Dear Master Gardener: I would like to make a dish garden. How do I do it and what plants are best?
Answer: Dish gardens with succulents and cacti continue to be very trendy. They are great for those who enjoy having houseplants but are forgetful when it comes to watering them. The term succulent refers to a broad category of plants, which include cacti. They have thick fleshy leaves or stems that serve as water storage organs to ensure survival under arid conditions. Succulents do not require much water or fertilizer, but they do need bright light. In nature most succulents grow in well-drained sandy soil, so those conditions need to be duplicated when grown indoors. You can either purchase a potting mix specifically for succulents or mix equal parts potting soil and sterile coarse sand. Most importantly, make sure there are drainage holes in the pot because excess water trapped in the soil will rot the plants very quickly.
Succulents are often grouped together in a shallow dish. Depending on the size of your container, choose an odd number of plants that are compatible in growth rate and look good together. As a general rule, cacti need less water than other succulents. Plants to consider include: jade plant, snake plant, aloe vera, echeveria, kalanchoe, hens and chicks, cacti, haworthia, sedum, agave, and string of pearls.
Dish gardens with succulents are low-maintenance, but there are a few things to keep in mind. During winter, only water succulents (including cacti) enough to prevent shrinking and withering. Frequent shallow sprinklings will often result in distorted growth, so when you water, do it thoroughly, allowing water to flow out the drain holes. Always allow the soil to completely dry out between watering sessions. Fertilize cacti at half-strength once or twice a year with a houseplant food that is higher in phosphorus (middle number) than nitrogen. The best time to do this is late spring or summer. Other succulents should be fertilized at half-strength three to four times during spring and summer.
Dear Master Gardener: Are cashews really in the same plant family as poison ivy?
Answer: Yes, they really are!

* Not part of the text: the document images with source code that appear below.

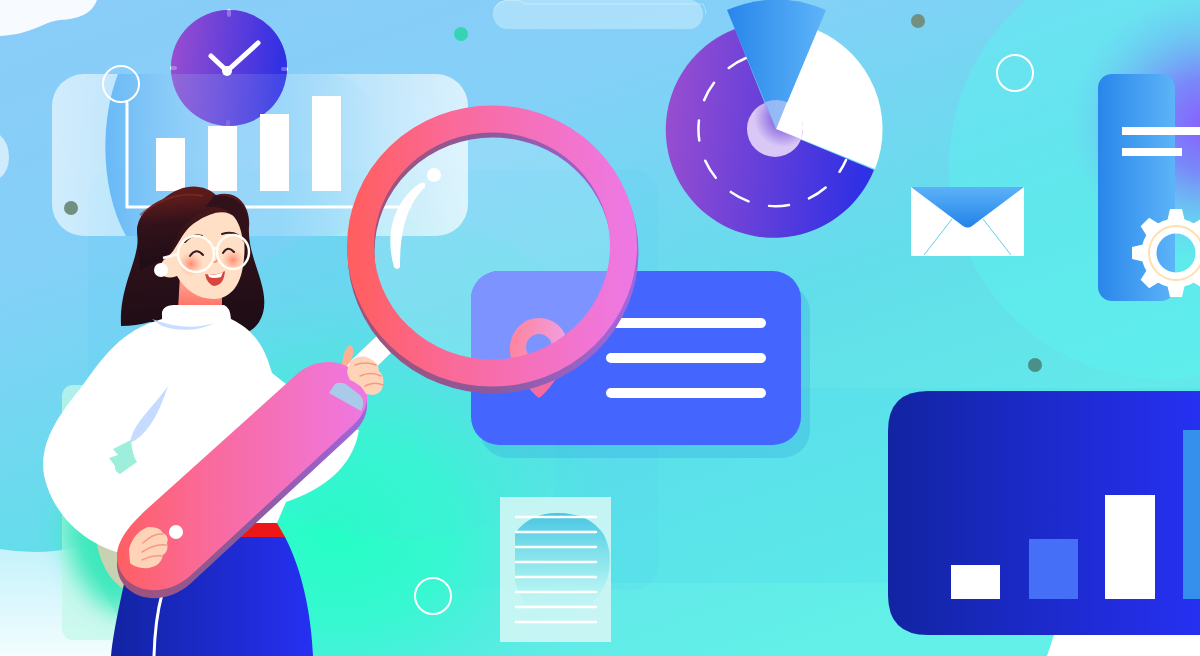
<!DOCTYPE html>
<html lang="en">
<head>
<meta charset="utf-8">
<title>Data search illustration</title>
<style>
:root{--white:#fff;--royal:#4466ff;--navy:#1226a8;--blue:#242ae8;--violet:#9a4fd0;--sky:#2f8fee;--coral:#ff6268;--pink:#ee78e0;--edge:#9560cf;--skin:#ffdcc2;--hair:#1f0d17;--olive:#728f80}
html,body{margin:0;width:1200px;height:656px;overflow:hidden;background:#6fdcf0}
svg{display:block}
.white{fill:var(--white)}
.line{fill:none;stroke:var(--white);stroke-linecap:round;stroke-linejoin:round}
.finger{fill:none;stroke:#f39a80;stroke-width:1.5;stroke-linecap:round}
.face-line{fill:none;stroke:#3a1a20;stroke-width:2;stroke-linecap:round}
</style>
</head>
<body>
<svg width="1200" height="656" viewBox="0 0 1200 656" role="img" aria-label="Woman holding a giant magnifying glass among charts and documents">
<defs>
<linearGradient id="sky" x1="0" y1="0" x2="0.65" y2="1"><stop offset="0" stop-color="#8accf9"/><stop offset="0.3" stop-color="#84d0f8"/><stop offset="0.62" stop-color="#62deea"/><stop offset="1" stop-color="#62f0e8"/></linearGradient>
<radialGradient id="green"><stop offset="0" stop-color="#24ffc4"/><stop offset="0.4" stop-color="#30fbcd" stop-opacity=".85"/><stop offset="1" stop-color="#50e8e0" stop-opacity="0"/></radialGradient>
<radialGradient id="haze"><stop offset="0" stop-color="#8a5cff"/><stop offset="0.35" stop-color="#7d78fb" stop-opacity=".85"/><stop offset="1" stop-color="#70c0f5" stop-opacity="0"/></radialGradient>
<linearGradient id="disc" x1="0" y1="0" x2="1" y2="0.1"><stop offset="0" stop-color="#9c4fcf"/><stop offset="1" stop-color="#3030e4"/></linearGradient>
<linearGradient id="azure" x1="0" y1="0" x2="1" y2="0"><stop offset="0" stop-color="#2986ea"/><stop offset="1" stop-color="#5db4f8"/></linearGradient>
<linearGradient id="flap" x1="0" y1="0" x2="0" y2="1"><stop offset="0" stop-color="#5cb2f8"/><stop offset="1" stop-color="#2382e8"/></linearGradient>
<linearGradient id="navy" x1="0" y1="0" x2="1" y2="0"><stop offset="0" stop-color="#1224a2"/><stop offset="1" stop-color="#2630f2"/></linearGradient>
<linearGradient id="rose" x1="0" y1="0" x2="1" y2="0"><stop offset="0" stop-color="#ff5f63"/><stop offset="0.35" stop-color="#fa6a9a"/><stop offset="1" stop-color="#ee78e2"/></linearGradient>
<linearGradient id="edge" x1="0" y1="0" x2="1" y2="0"><stop offset="0" stop-color="#a05278"/><stop offset="0.5" stop-color="#8b5a9c"/><stop offset="1" stop-color="#a066dc"/></linearGradient>
<linearGradient id="pane" x1="0" y1="0" x2="1" y2="0"><stop offset="0" stop-color="#fff" stop-opacity=".62"/><stop offset="0.16" stop-color="#fff" stop-opacity=".5"/><stop offset="0.55" stop-color="#fff" stop-opacity=".28"/><stop offset="1" stop-color="#fff" stop-opacity=".7"/></linearGradient>
<linearGradient id="glow" x1="0" y1="0" x2="1" y2="0"><stop offset="0" stop-color="#4aa9f4" stop-opacity=".75"/><stop offset="0.4" stop-color="#74c2f8" stop-opacity=".4"/><stop offset="1" stop-color="#80d0f8" stop-opacity="0"/></linearGradient>
<linearGradient id="hair" x1="0.4" y1="0" x2="0.5" y2="1"><stop offset="0" stop-color="#611c1b"/><stop offset="0.35" stop-color="#32121a"/><stop offset="1" stop-color="#1d0c16"/></linearGradient>
<linearGradient id="pin" x1="0" y1="0" x2="1" y2="0.2"><stop offset="0" stop-color="#ff8298"/><stop offset="1" stop-color="#f0a0e4"/></linearGradient>
<linearGradient id="neck" x1="0" y1="0" x2="0" y2="1"><stop offset="0" stop-color="#ffb09a"/><stop offset="1" stop-color="#ff6b62"/></linearGradient>
<linearGradient id="mist" x1="0" y1="0" x2="0" y2="1"><stop offset="0" stop-color="#c4f2fb"/><stop offset="1" stop-color="#f2fdfe"/></linearGradient>
<linearGradient id="globe" x1="0" y1="0" x2="0" y2="1"><stop offset="0" stop-color="#45c4e2"/><stop offset="0.55" stop-color="#74e2ea" stop-opacity=".6"/><stop offset="1" stop-color="#b4f4f2" stop-opacity="0"/></linearGradient>
<radialGradient id="hub" cx=".65" cy=".3" r=".75"><stop offset="0" stop-color="#7443dc"/><stop offset="0.3" stop-color="#9878e4"/><stop offset="0.7" stop-color="#d9c8f5"/></radialGradient>
<radialGradient id="blush"><stop offset="0" stop-color="#ff8a70"/><stop offset="1" stop-color="#ffb89c" stop-opacity="0"/></radialGradient>
<filter id="soft" x="-30%" y="-30%" width="160%" height="160%"><feGaussianBlur stdDeviation="12"/></filter>
<clipPath id="lens"><ellipse cx="493" cy="249" rx="120" ry="118"/></clipPath>
<path id="map-pin" d="M539 398Q533 394 525 383C513 367 509 356 510 346C512 329 524 318 539 318C555 318 567 330 568 346C569 356 564 367 553 383Q545 394 539 398ZM539 334A13 13 0 1 0 539 360A13 13 0 1 0 539 334Z" fill-rule="evenodd"/>
<path id="grip" d="M147 509L297 374C326 350 363 365 367 394C368 409 360 419 350 428L190 576C160 602 119 590 117 558C116 540 132 523 147 509Z"/>
<path id="tooth" d="M1167 222L1170 209H1182L1185 222Z"/>
</defs>

<g id="background">
<rect width="1200" height="656" fill="url(#sky)"/>
<rect x="88" y="170" width="570" height="420" rx="24" fill="#50c4f0" opacity=".14"/>
<path d="M555 388H1200V583H585Q555 583 555 553Z" fill="#40cfe8" opacity=".2"/>
<circle cx="1163" cy="165" r="214" fill="#5cf4ee" opacity=".42"/>
<ellipse cx="1208" cy="125" rx="140" ry="135" fill="url(#haze)"/>
<ellipse cx="335" cy="530" rx="290" ry="240" fill="url(#green)"/>
<ellipse cx="400" cy="380" rx="200" ry="160" fill="#4cdde0" opacity=".16"/>
<path d="M0 0H97C92 14 78 19 60 20C42 22 34 34 0 36Z" class="white" opacity=".93"/>
<path d="M0 135Q9 143 9 157T0 178Z" class="white" opacity=".6"/>
<path d="M506 0H692A15 15 0 0 1 692 29H506A15 15 0 0 1 499 2Z" fill="#c2ecfc" opacity=".6"/>
<path d="M494 9Q500 0 510 0Q521 0 525 4H703Q706 9 706 14" class="line" opacity=".35"/>
<path d="M0 549Q40 556 78 547L140 656H0Z" fill="url(#mist)"/>
<path d="M1054 635H1200V656H1047Z" class="white"/>
</g>

<g id="green-panel">
<rect x="62" y="385" width="110" height="255" rx="11" fill="#c5f8ea" opacity=".75"/>
<path d="M64 510C64 570 90 605 128 616L160 540L100 490Z" fill="#3ee8bc" filter="url(#soft)"/>
<path d="M96 540Q104 585 135 594L150 560Z" fill="#c8d2b2"/>
</g>

<g id="clock">
<circle cx="229" cy="68" r="58" fill="url(#disc)"/>
<path d="M229 11V15M172 68H175M283 69H286M228 122V125" class="line" stroke-width="4"/>
</g>
<g id="bar-panel">
<rect x="52" y="74" width="416" height="162" rx="32" fill="url(#pane)"/>
<path d="M118 74H330C410 90 410 220 330 236H126C100 190 100 120 118 74Z" fill="url(#glow)"/>
<circle cx="229" cy="68" r="58" fill="url(#disc)" opacity=".72"/>
<path d="M228 72L211 56M226 72L258 43" class="line" stroke-width="5"/>
<circle cx="227" cy="71" r="5" class="white"/>
<path d="M127 103V207H410" class="line" stroke-width="3"/>
<g class="white"><rect x="156" y="138" width="29" height="53"/><rect x="208" y="126" width="29" height="65"/><rect x="260" y="114" width="29" height="77"/><rect x="312" y="96" width="29" height="95"/></g>
</g>

<g id="pie-chart">
<path d="M775 129L874 170A108 108 0 1 1 735 29Z" fill="url(#disc)"/>
<path d="M776 129L817 30A108 108 0 0 1 875 169Z" class="white"/>
<path d="M746 58A77 77 0 1 0 846 160" class="line" stroke-width="2.5" stroke-dasharray="20 21"/>
<circle cx="775" cy="129" r="28" fill="url(#hub)"/>
<path d="M776 129L727 10Q777 -11 826 10Z" fill="url(#azure)"/>
<path d="M776 129L765 102Q776 98 787 102Z" fill="#b8c8f8" opacity=".7"/>
<path d="M776 129L787 102Q802 108 803 128L801 139Z" fill="#fff"/>
</g>

<g id="envelope">
<rect x="911" y="187" width="113" height="69" class="white"/>
<path d="M924 255L952 219M1011 255L983 219" fill="none" stroke="#66ccea"/>
<path d="M911 187H1024L972 226Q968 229 963 226Z" fill="url(#flap)"/>
</g>

<g id="settings-document">
<rect x="1098" y="74" width="77" height="227" rx="14" fill="url(#azure)"/>
<path d="M1122 131H1200M1122 152H1182" stroke="#fff" stroke-width="8"/>
<g class="white">
<use href="#tooth"/><use href="#tooth" transform="rotate(45 1176 253)"/><use href="#tooth" transform="rotate(-45 1176 253)"/><use href="#tooth" transform="rotate(-90 1176 253)"/><use href="#tooth" transform="rotate(-135 1176 253)"/><use href="#tooth" transform="rotate(180 1176 253)"/><use href="#tooth" transform="rotate(135 1176 253)"/>
</g>
<circle cx="1176" cy="253" r="27" fill="none" stroke="#fff" stroke-width="15"/>
<circle cx="1176" cy="253" r="27" fill="none" stroke="#ffdfae" stroke-width="2"/>
</g>

<g id="navy-chart">
<path d="M1200 391H928Q888 391 888 431V595Q888 635 928 635H1200Z" fill="url(#navy)"/>
<rect x="951" y="565" width="49" height="34" class="white"/>
<rect x="1029" y="539" width="49" height="60" fill="#466ff8"/>
<rect x="1105" y="495" width="50" height="104" class="white"/>
<rect x="1183" y="430" width="17" height="169" fill="#348fed"/>
</g>

<g id="text-document">
<rect x="500" y="497" width="111" height="145" fill="#d4f8f6" opacity=".88"/>
<path d="M515 533Q530 513 557 513Q590 513 604 535Q614 555 607 580Q594 614 555 615Q520 610 515 580Z" fill="url(#globe)"/>
<path d="M516 517H596M516 532H596M516 547H596M516 562H596M516 577H596M516 592H596M516 607H596M516 622H596" class="line" stroke-width="2.5"/>
</g>

<g id="location-card">
<rect x="480" y="284" width="330" height="174" rx="28" fill="#32a9dc" opacity=".32"/>
<rect x="471" y="271" width="330" height="174" rx="28" fill="#4466ff"/>
<path d="M611 323H761M611 358H761M611 393H761" class="line" stroke-width="10"/>
<use href="#map-pin" fill="#f46aa2"/>
</g>

<g id="woman">
<path id="hair-back" d="M163 199C185 181 205 185 216 195C238 189 251 207 249 227C247 258 270 286 263 313Q258 329 245 333L150 322Q136 326 121 326C119 282 142 258 137 230Q138 210 163 199Z" fill="url(#hair)"/>
<path id="neck" d="M180 275H222V310H178Z" fill="url(#neck)"/>
<path id="face" d="M166 258C178 250 180 232 196 222Q222 205 236 218C245 228 246 248 243 266C240 287 229 299 214 299C198 299 185 290 177 276Q163 281 160 270Q160 262 166 258Z" fill="#ffe0c7"/>
<path d="M137 230C138 210 172 191 208 199Q215 203 210 210C194 214 182 224 176 240Q170 254 158 262L140 270Z" fill="url(#hair)"/>
<path d="M205 207C228 205 240 216 243 242Q248 236 248 222C248 205 232 193 214 196Z" fill="#32121a"/>
<path d="M140 215Q170 190 203 196" fill="none" stroke="#883024" stroke-width="2" opacity=".55"/>
<circle cx="191" cy="264" r="13" fill="url(#blush)"/><circle cx="233" cy="260" r="12" fill="url(#blush)"/>
<path d="M185 242Q193 233 202 236M222 234Q231 231 238 235M190 256Q196 247 203 255M223 253Q228 245 234 252" class="face-line"/>
<path d="M211 261Q217 264 218 258" fill="none" stroke="#f49a82" stroke-width="2"/>
<path d="M205 274Q216 276 225 271Q224 285 214 286Q207 284 205 274Z" fill="#d9453e"/>
<path d="M208 274Q216 276 223 272L221 277Q214 279 209 277Z" class="white"/>
<g fill="none" stroke="#fffdf5" stroke-width="2.5"><ellipse cx="196" cy="254" rx="18" ry="18"/><ellipse cx="233" cy="252" rx="16" ry="17"/><path d="M212 250Q215 247 218 249M178 254L163 258"/></g>
<circle cx="161" cy="270" r="7" class="white"/>

<path id="skirt" d="M134 537H285C302 570 311 612 313 656H111C114 625 124 586 134 537Z" fill="url(#navy)"/>
<path d="M162 594Q155 620 154 656" class="line" stroke-width="3"/>
<path id="belt" d="M220 523H277L285 537H212Z" fill="#ee1717"/>
<path id="sweater" d="M162 312Q164 305 174 305H224Q230 307 231 319C256 331 265 349 272 373L342 428L359 430C353 467 324 489 286 502L277 523H215L159 515L150 520L155 535L132 556C88 548 53 517 44 475C39 443 58 416 80 389C104 356 120 331 162 319Z" class="white"/>
<path d="M152 319Q185 332 215 323Q190 335 162 326Z" fill="#c8ddff"/>
<path d="M168 386C151 410 133 423 130 443Q153 433 168 386Z" fill="#c5dbff"/>
<path d="M109 458L118 455L113 449L131 440Q132 454 137 462L120 474Q114 471 115 466Z" fill="#9eeedc"/>
</g>

<g id="magnifier">
<path d="M340 371L382 331L397 347L357 386Z" class="white"/>
<g clip-path="url(#lens)">
<rect x="370" y="128" width="250" height="245" fill="#fff" opacity=".16"/>
<rect x="471" y="271" width="330" height="174" rx="28" fill="#7d93ff"/>
<path d="M611 323H761M611 358H761" class="line" stroke-width="10" opacity=".8"/>
<use href="#map-pin" fill="url(#pin)"/>
</g>
<ellipse cx="493" cy="252" rx="132" ry="128" fill="none" stroke="url(#edge)" stroke-width="27"/>
<ellipse cx="492" cy="246" rx="131.5" ry="127" fill="none" stroke="url(#rose)" stroke-width="27"/>
<path d="M419 184Q426 180 425 187C405 207 400 235 400 267Q397 271 394 267C384 233 395 201 419 184Z" class="white"/>
<circle cx="434" cy="175" r="7" class="white"/>
<path d="M342 363Q344 348 350 345Q356 348 351 361L342 372Z" fill="#ffb193"/>
<use href="#grip" y="8" fill="url(#edge)"/>
<use href="#grip" fill="url(#rose)"/>
<path d="M335 384Q341 381 347 385L360 395Q366 402 361 411L329 393Z" fill="#a9cbe9"/>
<circle cx="176" cy="532" r="7" class="white"/>
</g>

<g id="hands">
<path d="M351 361Q360 354 369 358Q379 363 379 371Q385 376 383 386Q381 394 373 395L366 394Q361 384 350 380Q344 371 351 361Z" fill="#ffd3b8"/>
<path d="M355 365Q365 361 376 365M360 376Q371 371 381 376M365 386Q374 381 383 385" class="finger"/>
<path d="M129 549Q134 532 148 527Q160 527 162 532Q170 537 167 543Q169 551 163 555Q161 566 149 568Q136 569 130 563Z" fill="#ffd3b8"/>
<path d="M143 543Q153 533 163 534M142 552Q156 543 166 545M142 560Q153 555 162 556" class="finger"/>
</g>

<g id="floating-dots">
<g fill="none" stroke="#fff" stroke-width="2"><circle cx="121" cy="84" r="18"/><circle cx="1015" cy="73" r="18"/><circle cx="433" cy="596" r="18"/></g>
<g fill="#728f80"><circle cx="71" cy="208" r="7"/><circle cx="918" cy="21" r="7"/><circle cx="1035" cy="365" r="7" fill="#4a9088"/></g>
<circle cx="461" cy="34" r="7" fill="#35d5b4"/>
</g>
</svg>
</body>
</html>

Cashews and poison ivy, as well as mangos and pistachios, are in the botanical family Anacardiaceae, also known as the sumac or cashew family. When you purchase cashew nuts at the grocery store, they appear to be raw but they are not and you will always find them shelled. Like poison ivy and poison sumac, the cashew tree produces a toxic resin called urushiol. The nut itself is perfectly safe to eat but if it comes in contact with any part of the shell during harvest, it will give the person who eats it a nasty rash. To remove this resin, cashews go through a rigorous steaming or roasting process to make sure they are safe to eat.
The Center for Disease Control reported an incident that occurred in April 1982 when 54 people experienced poison ivy-like rashes after eating cashew nut pieces sold by a Little League organization in Pennsylvania. The bags of cashew pieces were imported from Mozambique and processed by a Pittsburgh company. When bags of cashews were opened and inspected, it was discovered that about 36% contained pieces of cashew shell. For those unlucky people who purchased and ate cashews from the contaminated bags it would have the same effect as mixing poison ivy leaves with the nuts.
Dear Master Gardener: I purchased a beautiful, lush peace lily plant about four weeks ago and a few days ago about one-third of the leaves started turning yellow. What am I doing wrong? Will the yellow leaves turn green again if I correct the problem?
Answer: The peace lily (Spathiphyllum) is an attractive houseplant with lovely long-lasting, white flowers. These plants prefer medium light, but not direct sunlight, and will develop yellow leaves if they are not getting enough light or they are getting direct sunlight. Another cause of yellowing leaves is too little or too much water. If the leaves start drooping, your plant needs water. It is quite common though to overwater plants, which is the number one mistake people make with houseplants. Let the plant dry out between watering sessions and make sure the pot is not sitting in water. Unfortunately, the yellow leaves will not turn green and healthy again, even with tender loving care. Prune off leaves that have turned yellow or brown and prune off flowers when they turn brown.
Dear Master Gardener: Which trees should I protect from sunscald over the winter? Should I wrap them with brown tree wrap?
Answer: Young trees, newly planted trees, and thin-barked trees (cherry, crabapple, honey locust, linden, maple, mountain ash, and plum) are susceptible to sunscald. The University of Minnesota Extension recommends wrapping the trunk with white commercial tree wrap or plastic tree guards to reflect the sun and keep the bark at a more constant temperature. The U of M does not recommend using brown paper tree wrap or black colored tree guards because they will absorb heat from the sun. Put the wrap on now and remove it in the spring after the last frost.